Participants settled in, diverse in their disciplines as in their worldviews. The general expectations were laid down: to get inspiration to write again; to learn new forms of writing; to learn new things; to make connections; to explore folk lore; and importantly, to express creativity, writing in history without inhibition.
Su’eddie led the conversation with amazing contributions from all the participants as everyone threw in their bits about the reasons for writing, the historical connotations of Negro spirituals, post-colonial writings, and much more. There was light soothing traditional tunes playing in the background. Three poems were listened to and everyone set to write. For 15 minutes, everyone wrote what came to their mind, then read out their lovely pieces. Onyinye read an untitled piece of two intense lines which everyone encouraged her to continue. Hauwa read ‘Black, Muslim, Woman’, Jennifer followed with ‘Dreams’, then Gaia read ‘Words’ (her first English piece since she writes primarily in Italian). Following was Graham who read ‘This dim fall on the chalk downs’, Nichola wrote ‘Rhymes for the Time’ (a first poem!), Rasat read ‘Writing Struggle’ while Monica rounded it all with her piece, ‘What is history?’ The reading session had earlier been started by Su’eddie.
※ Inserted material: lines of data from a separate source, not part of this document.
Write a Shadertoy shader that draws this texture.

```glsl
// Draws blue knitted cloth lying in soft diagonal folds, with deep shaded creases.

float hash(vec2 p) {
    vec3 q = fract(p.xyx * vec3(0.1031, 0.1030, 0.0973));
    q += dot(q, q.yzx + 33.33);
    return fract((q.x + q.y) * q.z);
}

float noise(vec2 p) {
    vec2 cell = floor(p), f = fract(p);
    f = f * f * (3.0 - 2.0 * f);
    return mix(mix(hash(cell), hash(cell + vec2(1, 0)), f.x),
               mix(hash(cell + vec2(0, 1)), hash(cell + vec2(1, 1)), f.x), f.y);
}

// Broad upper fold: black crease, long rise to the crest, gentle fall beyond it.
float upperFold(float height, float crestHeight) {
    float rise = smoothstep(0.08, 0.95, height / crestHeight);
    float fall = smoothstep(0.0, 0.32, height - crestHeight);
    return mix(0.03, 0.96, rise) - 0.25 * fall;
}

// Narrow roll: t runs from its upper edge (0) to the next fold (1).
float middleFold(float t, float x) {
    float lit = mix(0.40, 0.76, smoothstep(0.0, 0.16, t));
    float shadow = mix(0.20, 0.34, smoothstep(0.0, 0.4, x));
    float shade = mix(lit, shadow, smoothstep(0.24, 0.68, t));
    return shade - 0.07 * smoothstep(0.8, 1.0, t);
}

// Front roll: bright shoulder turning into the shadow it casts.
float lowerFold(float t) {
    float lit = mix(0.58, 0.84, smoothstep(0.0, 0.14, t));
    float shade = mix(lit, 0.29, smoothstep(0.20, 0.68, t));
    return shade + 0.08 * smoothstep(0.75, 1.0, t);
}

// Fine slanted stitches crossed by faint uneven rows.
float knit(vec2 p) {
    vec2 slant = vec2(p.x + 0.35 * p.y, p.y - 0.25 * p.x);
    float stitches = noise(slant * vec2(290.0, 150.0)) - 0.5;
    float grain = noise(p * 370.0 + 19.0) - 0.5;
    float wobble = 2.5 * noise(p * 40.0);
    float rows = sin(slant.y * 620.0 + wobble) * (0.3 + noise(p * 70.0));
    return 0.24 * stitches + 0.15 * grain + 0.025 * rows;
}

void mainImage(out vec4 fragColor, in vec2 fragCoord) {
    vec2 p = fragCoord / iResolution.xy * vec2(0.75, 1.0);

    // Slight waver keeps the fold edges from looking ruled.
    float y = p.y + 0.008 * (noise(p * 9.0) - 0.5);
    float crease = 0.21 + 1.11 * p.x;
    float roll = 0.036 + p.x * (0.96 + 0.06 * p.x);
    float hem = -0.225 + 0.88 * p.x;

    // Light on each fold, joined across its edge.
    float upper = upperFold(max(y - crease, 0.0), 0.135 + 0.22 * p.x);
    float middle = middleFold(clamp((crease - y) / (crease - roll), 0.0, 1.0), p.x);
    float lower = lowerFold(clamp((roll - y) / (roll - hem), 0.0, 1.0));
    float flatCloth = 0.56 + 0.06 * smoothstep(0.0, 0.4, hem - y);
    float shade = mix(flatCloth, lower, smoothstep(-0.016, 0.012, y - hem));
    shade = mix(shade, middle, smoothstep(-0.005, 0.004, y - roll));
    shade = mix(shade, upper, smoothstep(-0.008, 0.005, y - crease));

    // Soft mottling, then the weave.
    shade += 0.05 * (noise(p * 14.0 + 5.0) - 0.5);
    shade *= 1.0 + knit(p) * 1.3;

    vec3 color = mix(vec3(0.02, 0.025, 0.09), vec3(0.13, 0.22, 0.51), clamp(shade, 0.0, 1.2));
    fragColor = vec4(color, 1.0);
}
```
After this, Michelle Okpo, one of the founders of the African Writers Society of the University of Sussex presented her session on ‘Using Writing to Save African History and Folklore’ to applause.
In all, it was an intimate affair where every voice was heard with new experiences gathered all around. Participants agreed it was a great experience and would want more of it. There were assurances that more of the kind would be arranged in the coming weeks.
With some people gone and a new group coming over to use the Debating Chambers, those around took some pictures. Conversations among new friends continued as everyone trooped out…the end of another fine day celebrating Black History Month at the University of Sussex.